Erie County Opiate Epidemic Task Force members met at SUNY Erie Community College North Campus today for its first in-person meeting since 2020.

Commissioner of Health Dr. Gale Burstein presented data that outlined the troubling, tragic increase in opioid-related overdose deaths in 2022. In 2021, the Erie County Medical Examiner’s Office confirmed 286 opioid-related overdose deaths in 2021, compared to 306 deaths with 2 probable deaths in 2022. 2022’s total is higher than the previous peak of 301 deaths in 2016. Through April 28, 2023, ECDOH has confirmed 51 opioid-related overdose deaths with another 94 probable cases – an unofficial total of 145 deaths that unfortunately will increase this year.

Opioid-related deaths associated with fentanyl and cocaine have increased dramatically over the past six years. 57% of opioid-related deaths in 2022 involved cocaine, compared to less than 20% of cases in 2016.

The increased proportion of deaths involving cocaine indicates a different population of people at risk for opioid poisoning – individuals who use cocaine occasionally or irregularly. Narcan can reverse the effects of an opioid poisoning. Text 716-225-5473 with your address to receive free Narcan by mail.

United States Attorney for the Western District of New York Trini Ross addressed the group with an update on law enforcement activities to combat drug trafficking and distribution.

“We’re trying to reframe the problem from overdoses to poisoning,” Ross said. “Working together, law enforcement and all other entities will make a difference. We have to keep pushing forward … This (fentanyl) is poison, and we need to start treating it like that.”

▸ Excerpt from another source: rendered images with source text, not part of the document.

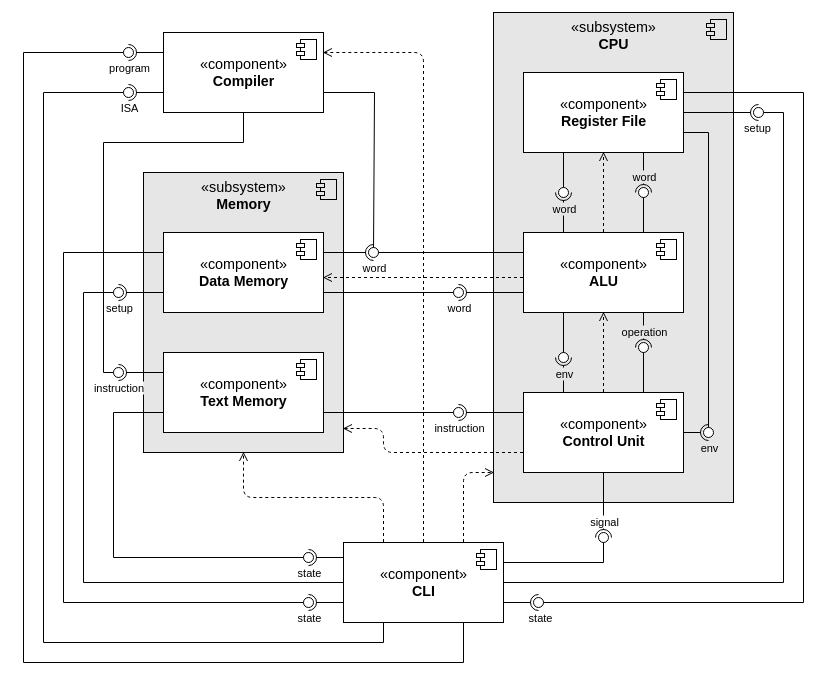
<!DOCTYPE html>
<html lang="en">
<head>
<meta charset="utf-8">
<title>Component diagram</title>
<style>
:root { --ink: #000; --paper: #fff; --group: #e6e6e6; }
* { box-sizing: border-box; }
body { margin: 0; background: var(--paper); }
.diagram {
  position: relative; width: 828px; height: 687px; overflow: hidden;
  background: var(--paper); color: var(--ink);
  font: 14.4px/17px "Liberation Sans", Arial, sans-serif;
}
.node {
  position: absolute; left: var(--x); top: var(--y);
  display: flex; flex-direction: column; align-items: center;
  border: 1px solid var(--ink); text-align: center;
}
.component { width: 161px; height: 81px; justify-content: center; background: var(--paper); }
.subsystem { padding-top: 6px; background: var(--group); }
.memory { --x: 143px; --y: 172px; width: 201px; height: 281px; }
.cpu { --x: 493px; --y: 12px; width: 241px; height: 491px; }
.node b { font-size: 14.2px; }
.node .icon { position: absolute; top: 6px; right: 6px; width: 21px; height: 21px; }
.icon, .wires { fill: none; stroke: var(--ink); }
.icon { fill: var(--paper); }
.subsystem .icon { fill: var(--group); }
.wires { position: absolute; inset: 0; }
.uses { stroke-dasharray: 3 3; }
.ball { fill: var(--paper); }
.label {
  position: absolute; left: var(--x); top: var(--y); transform: translate(-50%, -50%);
  font-size: 11px; line-height: 13px; white-space: nowrap; background: var(--paper);
}
.on-group { background: var(--group); }
</style>
</head>
<body>
<main class="diagram">
  <svg width="0" height="0" style="position:absolute" aria-hidden="true">
    <defs>
      <g id="component-icon">
        <rect x="4.5" y=".5" width="16" height="20"/>
        <rect x=".5" y="4.5" width="8" height="4"/>
        <rect x=".5" y="12.5" width="8" height="4"/>
      </g>
      <g id="interface">
        <circle class="ball" r="5"/>
        <path d="M0-8A8 8 0 0 1 0 8"/>
      </g>
      <marker id="arrow" viewBox="-9 -5 10 10" markerWidth="10" markerHeight="10" markerUnits="userSpaceOnUse" orient="auto">
        <path d="M-8-4L0 0L-8 4" fill="none" stroke="#000" stroke-dasharray="none"/>
      </marker>
    </defs>
  </svg>

  <section class="node subsystem memory"><span>«subsystem»</span><b>Memory</b><svg class="icon"><use href="#component-icon"/></svg></section>
  <section class="node subsystem cpu"><span>«subsystem»</span><b>CPU</b><svg class="icon"><use href="#component-icon"/></svg></section>

  <svg class="wires" width="828" height="687" viewBox="0 0 828 687" aria-hidden="true">
    <g class="links">
      <path d="M163 52.5H136M128 52.5H23.5V662.5H463.5V622"/>
      <path d="M163 92.5H136M128 92.5H43.5V642.5H383.5V622"/>
      <path d="M243.5 112V142.5H103.5V372.5H118M126 372.5H163"/>
      <path d="M323 92.5H374.5L373.5 252M323 252.5H366M373 252.5H523"/>
      <path d="M163 252.5H63.5V602.5H308M316 602.5H343"/>
      <path d="M163 292.5H126M118 292.5H83.5V582.5H343"/>
      <path d="M163 412.5H113.5V557.5H308M316 557.5H343"/>
      <path d="M323 292.5H458M466 292.5H523"/>
      <path d="M323 412.5H458M466 412.5H523"/>
      <path d="M683 92.5H803.5V602.5H538M531 602.5H503"/>
      <path d="M683 112.5H751M759 112.5H783.5V582.5H503"/>
      <path d="M683 132.5H708.5V432M701 432.5H683"/>
      <path d="M563.5 152V192M563.5 200V232M643.5 152V185M643.5 192V232"/>
      <path d="M563.5 312V357M563.5 365V392M643.5 312V340M643.5 347V392"/>
      <path d="M603.5 472V530M603.5 537V562.5H503"/>
    </g>
    <g class="uses" marker-end="url(#arrow)">
      <path marker-end="url(#arrow)" d="M603.5 232V153"/>
      <path marker-end="url(#arrow)" d="M603.5 392V313"/>
      <path marker-end="url(#arrow)" d="M523 277.5H324"/>
      <path marker-end="url(#arrow)" d="M423.5 542V62Q423.5 52.5 414 52.5H324"/>
      <path marker-end="url(#arrow)" d="M463.5 542V482Q463.5 472.5 473 472.5H493"/>
      <path marker-end="url(#arrow)" d="M383.5 542V507Q383.5 497.5 374 497.5H253Q243.5 497.5 243.5 488V453"/>
      <path marker-end="url(#arrow)" d="M523 452.5H393Q383.5 452.5 383.5 443V438Q383.5 428.5 374 428.5H344"/>
    </g>
    <g class="interfaces">
      <use href="#interface" x="128.5" y="52.5"/>
      <use href="#interface" x="128.5" y="92.5"/>
      <use href="#interface" x="118.5" y="292.5"/>
      <use href="#interface" x="118.5" y="372.5"/>
      <use href="#interface" x="308.5" y="557.5"/>
      <use href="#interface" x="308.5" y="602.5"/>
      <use href="#interface" x="458.5" y="292.5"/>
      <use href="#interface" x="458.5" y="412.5"/>
      <use href="#interface" transform="translate(373.5 252.5) rotate(180)"/>
      <use href="#interface" transform="translate(538.5 602.5) rotate(180)"/>
      <use href="#interface" transform="translate(758.5 112.5) rotate(180)"/>
      <use href="#interface" transform="translate(708.5 432.5) rotate(180)"/>
      <use href="#interface" transform="translate(563.5 192.5) rotate(90)"/>
      <use href="#interface" transform="translate(563.5 357.5) rotate(90)"/>
      <use href="#interface" transform="translate(643.5 192.5) rotate(-90)"/>
      <use href="#interface" transform="translate(643.5 347.5) rotate(-90)"/>
      <use href="#interface" transform="translate(603.5 537.5) rotate(-90)"/>
    </g>
  </svg>

  <section class="node component" style="--x:163px;--y:32px"><span>«component»</span><b>Compiler</b><svg class="icon"><use href="#component-icon"/></svg></section>
  <section class="node component" style="--x:163px;--y:232px"><span>«component»</span><b>Data Memory</b><svg class="icon"><use href="#component-icon"/></svg></section>
  <section class="node component" style="--x:163px;--y:352px"><span>«component»</span><b>Text Memory</b><svg class="icon"><use href="#component-icon"/></svg></section>
  <section class="node component" style="--x:523px;--y:72px"><span>«component»</span><b>Register File</b><svg class="icon"><use href="#component-icon"/></svg></section>
  <section class="node component" style="--x:523px;--y:232px"><span>«component»</span><b>ALU</b><svg class="icon"><use href="#component-icon"/></svg></section>
  <section class="node component" style="--x:523px;--y:392px"><span>«component»</span><b>Control Unit</b><svg class="icon"><use href="#component-icon"/></svg></section>
  <section class="node component" style="--x:343px;--y:542px"><span>«component»</span><b>CLI</b><svg class="icon"><use href="#component-icon"/></svg></section>

  <span class="label" style="--x:129.5px;--y:67.5px">program</span>
  <span class="label" style="--x:129.5px;--y:107.5px">ISA</span>
  <span class="label" style="--x:119.5px;--y:307.5px">setup</span>
  <span class="label" style="--x:119px;--y:387.5px">instruction</span>
  <span class="label" style="--x:374.5px;--y:267.5px">word</span>
  <span class="label" style="--x:459.5px;--y:307.5px">word</span>
  <span class="label" style="--x:459.5px;--y:427.5px">instruction</span>
  <span class="label" style="--x:309.5px;--y:572.5px">state</span>
  <span class="label" style="--x:309.5px;--y:617.5px">state</span>
  <span class="label" style="--x:540.5px;--y:617.5px">state</span>
  <span class="label" style="--x:604.5px;--y:521.5px">signal</span>
  <span class="label" style="--x:757.5px;--y:127.5px">setup</span>
  <span class="label on-group" style="--x:564.5px;--y:208.5px">word</span>
  <span class="label on-group" style="--x:644.5px;--y:176.5px">word</span>
  <span class="label on-group" style="--x:564.5px;--y:373.5px">env</span>
  <span class="label on-group" style="--x:644.5px;--y:331.5px">operation</span>
  <span class="label on-group" style="--x:709.5px;--y:447.5px">env</span>
</main>
</body>
</html>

Representatives from the U.S. Drug Enforcement Administration gave a summary of how and where drugs are entering the United States – part of a $500 billion industry. They also presented data on the lethality of pills and fake pills seized by law enforcement.

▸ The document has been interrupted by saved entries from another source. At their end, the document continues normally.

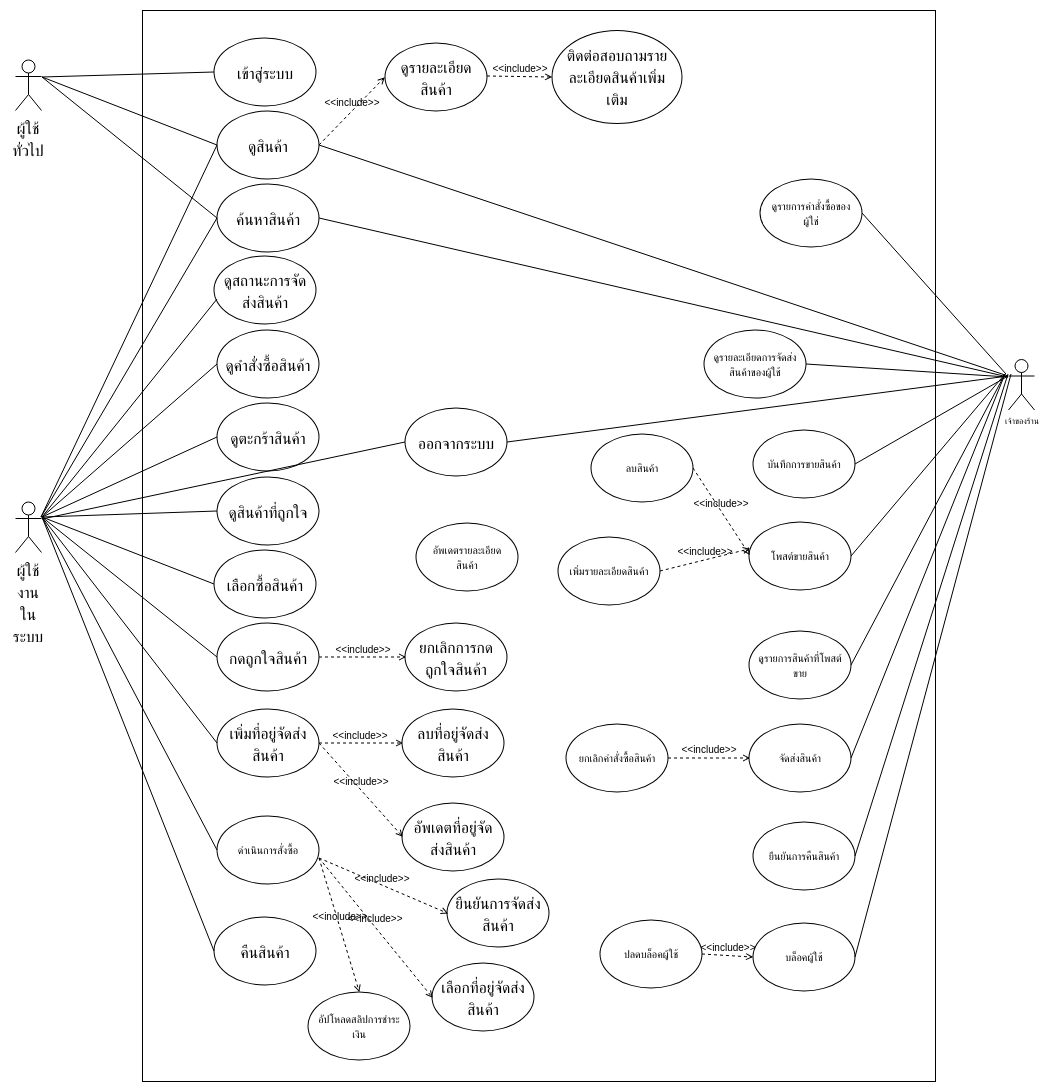
<!DOCTYPE html>
<html lang="th">
<head>
<meta charset="utf-8">
<title>Use case diagram</title>
<style>
:root { --ink: #000; --paper: #fff; }
* { box-sizing: border-box; }
html, body { margin: 0; background: var(--paper); }
.diagram { position: relative; width: 1053px; height: 1092px; overflow: hidden; background: var(--paper); color: var(--ink); font-family: "Noto Serif", serif; }
.system { position: absolute; left: 142px; top: 10px; width: 794px; height: 1072px; border: 1px solid var(--ink); }
.case, .actor, .include { position: absolute; left: var(--x); top: var(--y); margin: 0; white-space: nowrap; text-align: center; }
.case { width: 103px; height: 69px; transform: translate(-50%, -50%); display: flex; align-items: center; justify-content: center; border: 1px solid var(--ink); border-radius: 50%; font-size: 15.5px; line-height: 22px; }
.case.wide { width: 131px; height: 94px; }
.case.small { font-size: 10.5px; line-height: 15px; }
.actor { transform: translateX(-50%); font-size: 15.5px; line-height: 22px; }
.actor.small { font-size: 8.5px; line-height: 12px; }
.include { transform: translate(-50%, -50%); font: 10px/12px "Liberation Sans", sans-serif; }
.connections { position: absolute; left: 0; top: 0; fill: none; stroke: var(--ink); stroke-width: 1; }
.dashed { stroke-dasharray: 3 3; }
</style>
</head>
<body>
<main class="diagram">
  <div class="system"></div>

  <section aria-label="ผู้ใช้">
    <p class="case" style="--x:265px;--y:72px">เข้าสู่ระบบ</p>
    <p class="case" style="--x:268px;--y:145px">ดูสินค้า</p>
    <p class="case" style="--x:268px;--y:218px">ค้นหาสินค้า</p>
    <p class="case" style="--x:265px;--y:290px">ดูสถานะการจัด<br>ส่งสินค้า</p>
    <p class="case" style="--x:268px;--y:364px">ดูคำสั่งซื้อสินค้า</p>
    <p class="case" style="--x:268px;--y:437px">ดูตะกร้าสินค้า</p>
    <p class="case" style="--x:268px;--y:511px">ดูสินค้าที่ถูกใจ</p>
    <p class="case" style="--x:265px;--y:584px">เลือกซื้อสินค้า</p>
    <p class="case" style="--x:268px;--y:657px">กดถูกใจสินค้า</p>
    <p class="case" style="--x:268px;--y:743px">เพิ่มที่อยู่จัดส่ง<br>สินค้า</p>
    <p class="case small" style="--x:268px;--y:850px">ดำเนินการสั่งซื้อ</p>
    <p class="case" style="--x:265px;--y:951px">คืนสินค้า</p>
    <p class="case" style="--x:436px;--y:77px">ดูรายละเอียด<br>สินค้า</p>
    <p class="case wide" style="--x:617px;--y:77px">ติดต่อสอบถามราย<br>ละเอียดสินค้าเพิ่ม<br>เติม</p>
    <p class="case" style="--x:456px;--y:442px">ออกจากระบบ</p>
    <p class="case small" style="--x:467px;--y:557px">อัพเดตรายละเอียด<br>สินค้า</p>
    <p class="case" style="--x:456px;--y:657px">ยกเลิกการกด<br>ถูกใจสินค้า</p>
    <p class="case" style="--x:453px;--y:743px">ลบที่อยู่จัดส่ง<br>สินค้า</p>
    <p class="case" style="--x:453px;--y:837px">อัพเดตที่อยู่จัด<br>ส่งสินค้า</p>
    <p class="case" style="--x:498px;--y:913px">ยืนยันการจัดส่ง<br>สินค้า</p>
    <p class="case" style="--x:483px;--y:997px">เลือกที่อยู่จัดส่ง<br>สินค้า</p>
    <p class="case small" style="--x:359px;--y:1026px">อัปโหลดสลิปการชำระ<br>เงิน</p>
  </section>

  <section aria-label="เจ้าของร้าน">
    <p class="case small" style="--x:811px;--y:213px">ดูรายการคำสั่งซื้อของ<br>ผู้ใช่</p>
    <p class="case small" style="--x:755px;--y:364px">ดูรายละเอียดการจัดส่ง<br>สินค้าของผู้ใช้</p>
    <p class="case small" style="--x:642px;--y:468px">ลบสินค้า</p>
    <p class="case small" style="--x:804px;--y:464px">บันทึกการขายสินค้า</p>
    <p class="case small" style="--x:800px;--y:556px">โพสต์ขายสินค้า</p>
    <p class="case small" style="--x:609px;--y:571px">เพิ่มรายละเอียดสินค้า</p>
    <p class="case small" style="--x:800px;--y:665px">ดูรายการสินค้าที่โพสต์<br>ขาย</p>
    <p class="case small" style="--x:617px;--y:758px">ยกเลิกคำสั่งซื้อสินค้า</p>
    <p class="case small" style="--x:800px;--y:758px">จัดส่งสินค้า</p>
    <p class="case small" style="--x:804px;--y:856px">ยืนยันการคืนสินค้า</p>
    <p class="case small" style="--x:651px;--y:954px">ปลดบล็อคผู้ใช้</p>
    <p class="case small" style="--x:804px;--y:957px">บล็อคผู้ใช้</p>
  </section>

  <svg class="connections" width="1053" height="1092" viewBox="0 0 1053 1092" aria-hidden="true">
    <defs>
      <g id="person">
        <circle cx="0" cy="0" r="6.5"/>
        <path d="M0 6.5V28M-13 10H13M0 28L-13 44M0 28L13 44"/>
      </g>
      <marker id="open-arrow" markerWidth="9" markerHeight="9" refX="7" refY="4" orient="auto" markerUnits="userSpaceOnUse">
        <path d="M1 1L7 4L1 7"/>
      </marker>
    </defs>
    <use href="#person" x="28.5" y="66.5"/>
    <use href="#person" x="28.5" y="508.5"/>
    <use href="#person" x="1021.5" y="366"/>

    <g class="visitor-links">
      <path d="M42 77L214 72M42 77L217 145M42 77L217 218"/>
    </g>
    <g class="member-links">
      <path d="M41 517L217 145M41 517L217 218M42 517L217 299M42 517L217 364M42 517L217 437M42 519L405 442M42 517L217 511M42 517L214 584M42 517L217 657M42 517L217 743M42 517L217 850M42 517L214 951"/>
    </g>
    <g class="owner-links">
      <path d="M319 145L1008 376M319 218L1008 377M862 213L1006 374M806 364L1008 377M507 442L1008 376M855 464L1008 376M851 556L1005 374M851 665L1005 374M851 758L1005 374M855 856L1008 374M855 957L1011 374"/>
    </g>
    <g class="dashed" marker-end="url(#open-arrow)">
      <path marker-end="url(#open-arrow)" d="M319 145L384 78"/>
      <path marker-end="url(#open-arrow)" d="M487 76L551 77"/>
      <path marker-end="url(#open-arrow)" d="M319 657L405 657"/>
      <path marker-end="url(#open-arrow)" d="M319 743L402 743"/>
      <path marker-end="url(#open-arrow)" d="M319 743L402 836"/>
      <path marker-end="url(#open-arrow)" d="M319 858L447 913"/>
      <path marker-end="url(#open-arrow)" d="M319 858L432 997"/>
      <path marker-end="url(#open-arrow)" d="M319 858L359 991"/>
      <path marker-end="url(#open-arrow)" d="M693 468L749 554"/>
      <path marker-end="url(#open-arrow)" d="M660 571L749 549"/>
      <path marker-end="url(#open-arrow)" d="M668 758L749 758"/>
      <path marker-end="url(#open-arrow)" d="M702 954L752 957"/>
    </g>
  </svg>

  <p class="include" style="--x:352px;--y:103px">&lt;&lt;include&gt;&gt;</p>
  <p class="include" style="--x:520px;--y:69px">&lt;&lt;include&gt;&gt;</p>
  <p class="include" style="--x:363px;--y:650px">&lt;&lt;include&gt;&gt;</p>
  <p class="include" style="--x:360px;--y:736px">&lt;&lt;include&gt;&gt;</p>
  <p class="include" style="--x:361px;--y:782px">&lt;&lt;include&gt;&gt;</p>
  <p class="include" style="--x:382px;--y:879px">&lt;&lt;include&gt;&gt;</p>
  <p class="include" style="--x:340px;--y:917px">&lt;&lt;include&gt;&gt;</p>
  <p class="include" style="--x:375px;--y:919px">&lt;&lt;include&gt;&gt;</p>
  <p class="include" style="--x:721px;--y:504px">&lt;&lt;include&gt;&gt;</p>
  <p class="include" style="--x:705px;--y:552px">&lt;&lt;include&gt;&gt;</p>
  <p class="include" style="--x:709px;--y:750px">&lt;&lt;include&gt;&gt;</p>
  <p class="include" style="--x:728px;--y:948px">&lt;&lt;include&gt;&gt;</p>

  <p class="actor" style="--x:28px;--y:117px">ผู้ใช้<br>ทั่วไป</p>
  <p class="actor" style="--x:28px;--y:559px">ผู้ใช้<br>งาน<br>ใน<br>ระบบ</p>
  <p class="actor small" style="--x:1022px;--y:415px">เจ้าของร้าน</p>
</main>
</body>
</html>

Representatives from NY MATTERS explained its referral platform that links patients to care within 24-48 hours. The MATTERS team has also expanded its harm reduction outreach. They have plans for 15 vending machines that contain fentanyl test strips and naloxone (Narcan). They have also distributed more than 440,000 fentanyl test strips to organizations and individuals.

With federal funding, ECDOH is starting a program to train first responders on the opioid epidemic and Narcan administration. ECDOH is working with all 97 fire companies to provide access and training. Through this effort, ECDOH will provide leave-behind materials for first responders at the time of overdose or as appropriate. “By leaving materials behind, we’re working to engage clients in a way that is more effective,” said Project Coordinator Jennifer Garrigan. ECDOH is also adding direct links to NY MATTERS at outreach events through technology.

“You are establishing a healing pathway for families,” said Deb Smith, chair of the Family and Consumer Support and Advocacy Workgroup. She emphasized underlying issues of stigma against and lack of compassion for people who use drugs, and that these deaths in our community are preventable. “No one deserves to be poisoned,” she explained. “We, as families, feel that we should have to wait for anything to develop a flexible plan to change lives.”

The full presentation from this meeting is available online.


Erie County Department of Health (ECDOH), Opiate Epidemic Task Force:

NOTE FOR MEDIA: Words Matter – Terms to use, terms to avoid and why


The Harm Reduction Workgroup is continuing naloxone trainings and medication deployment conducted by the department at unique sites including bars, festivals, concert venues. A Workplace Committee is forming to plan education and activities with local employers.